|Related products||Free Beer|
The original version 1.0 was released on 27 January 2001. Current version is 1.1.3. Although originally intended as a promotional tool to explain free and open source software, the drink took on a life of its own and 150,000 cans were sold. The Toronto-based company Opencola founded by Grad Conn, Cory Doctorow, and John Henson became better known for the drink than the software it was supposed to promote. Laird Brown, the company's senior strategist, attributes its success to a widespread mistrust of big corporations and the "proprietary nature of almost everything."
- 10.0 g food-grade gum arabic
- 3.50 mL orange oil
- 3.00 mL water
- 2.75 mL lime oil
- 1.25 mL cassia oil
- 1.00 mL lemon oil
- 1.00 mL nutmeg oil
- 0.25 mL coriander oil
- 0.25 mL neroli oil
- 0.25 mL lavender oil
- 2.36 kg plain granulated white table sugar
- 2.28 L water
- 30.0 mL caramel color
- 17.5 mL (3.50 tsp.) 75% phosphoric acid or citric acid
- 10.0 mL (2.00 tsp.) flavouring formula
- 2.50 mL (0.50 tsp.) caffeine (optional)
After mixing up the concentrate to the prescribed recipe (including all recommended safety precautions), the syrup is diluted 5:1 with ("preferably sodium-free") soda water to make the finished drink; at this dilution, the above combination of ingredients will yield approximately 24 litres of OpenCola.
The full recipe also includes instructions for home-made soda water produced from basic ingredients such as yeast and sugar in order to make the entire process open source, otherwise there would be a need to use commercially produced bottled or canned soda, or consumer carbonation machines with commercially manufactured carbon dioxide canisters.
- Coca-Cola formula
- Free Beer, open source beer, formerly known as Our Beer (Danish: Vores øl)
- List of brand name soft drinks products
- List of soft drink flavors
- Open Source Beer Project, an open source beer
- "OpenCola.com - Soft Drink Formula - Internet Archive". 2001. Archived from the original on 2001-02-18. Retrieved 2008-12-28.

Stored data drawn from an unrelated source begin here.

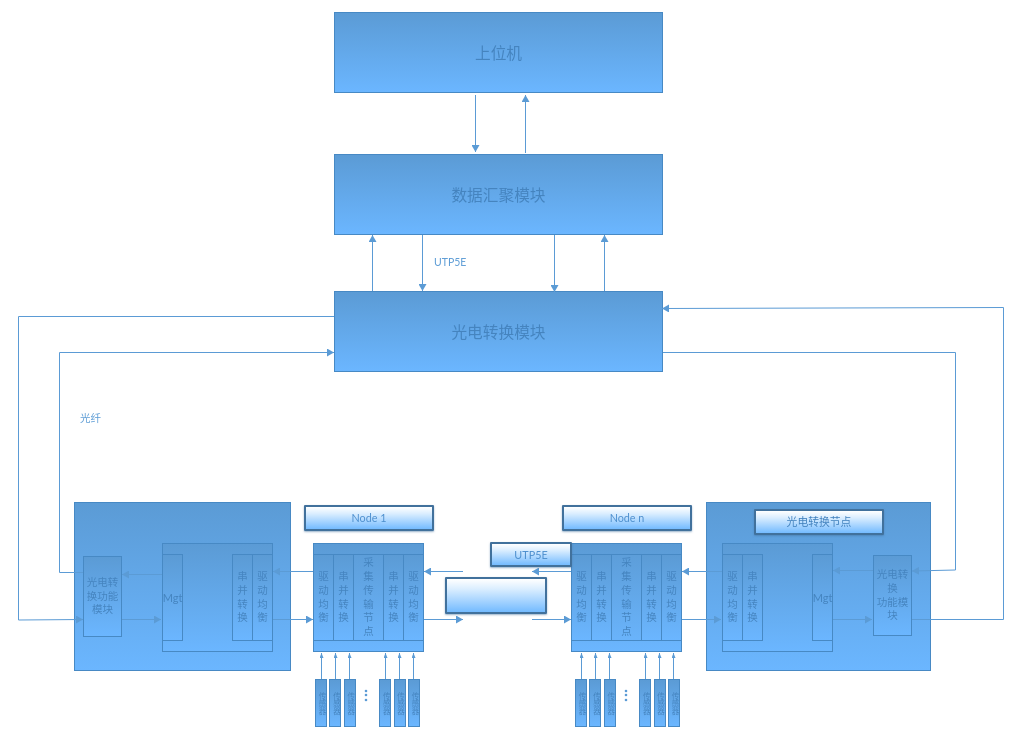
<!DOCTYPE html>
<html lang="zh-CN">
<head>
<meta charset="utf-8">
<title>数据采集传输系统框图</title>
<style>
:root {
  --line: #5b9bd5;
  --edge: #4789c4;
  --top: #5b9bd5;
  --bottom: #6bb6ff;
  --ink: #4584bf;
  --tag-edge: #41719c;
}
* { box-sizing: border-box; }
html, body { margin: 0; background: #fff; overflow: hidden; }
.diagram {
  position: relative; width: 1024px; height: 739px; overflow: hidden;
  font: 10.5px/14px Lato, "Noto Sans CJK SC", sans-serif; color: var(--ink);
}
.module, .node, .unit, .tag, .sensors, .caption, .wires { position: absolute; }
.module, .node, .unit, .cell, .sensor {
  border: 1px solid var(--edge);
  background: linear-gradient(var(--top), var(--bottom));
}
.module { display: flex; align-items: center; justify-content: center; }
.main { left: 334px; width: 329px; height: 81px; font-size: 15.7px; }
.host { top: 12px; }
.hub { top: 154px; }
.optic { top: 291px; }
.end { top: 502px; height: 169px; }
.end-left { left: 74px; width: 217px; }
.end-right { left: 706px; width: 225px; }
.unit {
  width: 39px; height: 81px; display: flex; align-items: center;
  justify-content: center; text-align: center; line-height: 13.7px;
}
.unit-left { left: 83px; top: 556px; }
.unit-right { left: 873px; top: 555px; }
.node {
  top: 543px; width: 111px; height: 109px; padding: 10px 0;
  display: flex; justify-content: space-between; align-items: stretch;
}
.node-a { left: 162px; }
.node-b { left: 313px; }
.node-c { left: 571px; }
.node-d { left: 722px; }
.pair { display: flex; margin: 0 -1px; }
.cell {
  width: 21px; height: 87px; display: flex; align-items: center;
  justify-content: center;
}
.cell + .cell { margin-left: -1px; }
.single { margin: 0 -1px; }
.single span { font-size: 11px; }
.stack { width: 11px; line-height: 13.7px; text-align: center; word-break: break-all; }
.core { align-self: center; }
.railed::before, .railed::after {
  content: ""; position: absolute; left: 0; right: 0; height: 1px; background: var(--edge);
}
.railed::before { top: 10px; }
.railed::after { bottom: 10px; }
.tag {
  display: flex; align-items: center; justify-content: center;
  border: 2px solid var(--tag-edge); border-radius: 1px;
  background: linear-gradient(#fff, #dbeeff 30%, #74bbff);
  box-shadow: 0 1px 2px #41719c88; color: #4d8fce; font-size: 10.8px;
}
.tag-node { top: 505px; width: 130px; height: 26px; }
.tag-1 { left: 304px; }
.tag-n { left: 562px; }
.tag-end { left: 754px; top: 509px; width: 130px; height: 26px; color: #4080bd; }
.tag-cable { left: 490px; top: 542px; width: 82px; height: 25px; }
.tag-blank { left: 445px; top: 577px; width: 102px; height: 37px; }
.sensors { top: 679px; width: 105px; height: 48px; display: flex; justify-content: space-between; }
.sensors-1 { left: 315px; }
.sensors-n { left: 575px; }
.bank { display: flex; gap: 2.4px; }
.sensor {
  width: 12px; height: 48px; display: flex; align-items: center; justify-content: center;
  writing-mode: vertical-rl; font-size: 7.5px; line-height: 10px;
}
.caption { color: var(--line); font-size: 10.5px; }
.caption-cable { left: 434px; top: 255px; }
.caption-fibre { left: 80px; top: 411px; }
.wires { left: 0; top: 0; }
.wires .links { fill: none; stroke: var(--line); }
.wires .dots { fill: var(--line); }
</style>
</head>
<body>
<main class="diagram">
  <section class="module main host">上位机</section>
  <section class="module main hub">数据汇聚模块</section>
  <section class="module main optic">光电转换模块</section>

  <span class="caption caption-cable">UTP5E</span>
  <span class="caption caption-fibre">光纤</span>

  <section class="module end end-left"></section>
  <section class="module end end-right"></section>
  <div class="unit unit-left">光电转<br>换功能<br>模块</div>
  <div class="unit unit-right">光电转<br>换<br>功能模<br>块</div>

  <section class="node node-a">
    <div class="cell single"><span>Mgt</span></div>
    <div class="pair">
      <div class="cell"><span class="stack">串并转换</span></div>
      <div class="cell"><span class="stack">驱动均衡</span></div>
    </div>
  </section>
  <section class="node node-b railed">
    <div class="pair">
      <div class="cell"><span class="stack">驱动均衡</span></div>
      <div class="cell"><span class="stack">串并转换</span></div>
    </div>
    <span class="stack core">采集传输节点</span>
    <div class="pair">
      <div class="cell"><span class="stack">串并转换</span></div>
      <div class="cell"><span class="stack">驱动均衡</span></div>
    </div>
  </section>
  <section class="node node-c railed">
    <div class="pair">
      <div class="cell"><span class="stack">驱动均衡</span></div>
      <div class="cell"><span class="stack">串并转换</span></div>
    </div>
    <span class="stack core">采集传输节点</span>
    <div class="pair">
      <div class="cell"><span class="stack">串并转换</span></div>
      <div class="cell"><span class="stack">驱动均衡</span></div>
    </div>
  </section>
  <section class="node node-d">
    <div class="pair">
      <div class="cell"><span class="stack">驱动均衡</span></div>
      <div class="cell"><span class="stack">串并转换</span></div>
    </div>
    <div class="cell single"><span>Mgt</span></div>
  </section>

  <div class="sensors sensors-1">
    <div class="bank"><span class="sensor">传感器</span><span class="sensor">传感器</span><span class="sensor">传感器</span></div>
    <div class="bank"><span class="sensor">传感器</span><span class="sensor">传感器</span><span class="sensor">传感器</span></div>
  </div>
  <div class="sensors sensors-n">
    <div class="bank"><span class="sensor">传感器</span><span class="sensor">传感器</span><span class="sensor">传感器</span></div>
    <div class="bank"><span class="sensor">传感器</span><span class="sensor">传感器</span><span class="sensor">传感器</span></div>
  </div>

  <svg class="wires" width="1024" height="739" viewBox="0 0 1024 739" aria-hidden="true">
    <defs>
      <marker id="head" markerUnits="userSpaceOnUse" markerWidth="8" markerHeight="8" refX="7" refY="4" orient="auto"><polygon points="0,0 7,4 0,8" fill="#5b9bd5"/></marker>
      <marker id="head-small" markerUnits="userSpaceOnUse" markerWidth="5" markerHeight="4" refX="5" refY="2" orient="auto"><polygon points="0,0 5,2 0,4" fill="#5b9bd5"/></marker>
      <g id="feeds" marker-end="url(#head-small)">
        <path d="M6.5 679V653" marker-end="url(#head-small)"/>
        <path d="M20.5 679V653" marker-end="url(#head-small)"/>
        <path d="M34.5 679V653" marker-end="url(#head-small)"/>
        <path d="M70.5 679V653" marker-end="url(#head-small)"/>
        <path d="M84.5 679V653" marker-end="url(#head-small)"/>
        <path d="M98.5 679V653" marker-end="url(#head-small)"/>
      </g>
      <g id="ellipsis"><circle cy="691" r="1.3"/><circle cy="695" r="1.3"/><circle cy="700" r="1.3"/></g>
    </defs>
    <g class="links" marker-end="url(#head)">
      <path d="M475.5 95V152" marker-end="url(#head)"/>
      <path d="M525.5 153V95" marker-end="url(#head)"/>
      <path d="M372.5 291V235" marker-end="url(#head)"/>
      <path d="M422.5 235V291" marker-end="url(#head)"/>
      <path d="M554.5 235V292" marker-end="url(#head)"/>
      <path d="M604.5 291V235" marker-end="url(#head)"/>
      <path d="M334 316.5H18.5V620L83 619.5" marker-end="url(#head)"/>
      <path d="M83 572.5H59.5V352.5H334" marker-end="url(#head)"/>
      <path d="M663 352.5H955.5V570L912 571" marker-end="url(#head)"/>
      <path d="M912 619.5H1003.5V307.5L662 308.5" marker-end="url(#head)"/>
      <path d="M162 574.5H122" marker-end="url(#head)"/>
      <path d="M122 619.5H161" marker-end="url(#head)"/>
      <path d="M313 571.5H273" marker-end="url(#head)"/>
      <path d="M273 619.5H313" marker-end="url(#head)"/>
      <path d="M463 571.5H424" marker-end="url(#head)"/>
      <path d="M424 619.5H463" marker-end="url(#head)"/>
      <path d="M571 571.5H532" marker-end="url(#head)"/>
      <path d="M532 619.5H571" marker-end="url(#head)"/>
      <path d="M722 571.5H682" marker-end="url(#head)"/>
      <path d="M682 619.5H721" marker-end="url(#head)"/>
      <path d="M873 570.5H833" marker-end="url(#head)"/>
      <path d="M833 619.5H872" marker-end="url(#head)"/>
      <use href="#feeds" x="315"/>
      <use href="#feeds" x="575"/>
    </g>
    <g class="dots"><use href="#ellipsis" x="366"/><use href="#ellipsis" x="626"/></g>
  </svg>

  <div class="tag tag-node tag-1">Node 1</div>
  <div class="tag tag-node tag-n">Node n</div>
  <div class="tag tag-end">光电转换节点</div>
  <div class="tag tag-cable">UTP5E</div>
  <div class="tag tag-blank"></div>
</main>
</body>
</html>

- Amanda Foubister (2001). "OpenCola Soft Drink Recipe" (PDF). OpenCola.com. Retrieved 2008-12-28.
|Wikibooks Cookbook has a recipe/module on|
|Wikimedia Commons has media related to OpenCola.|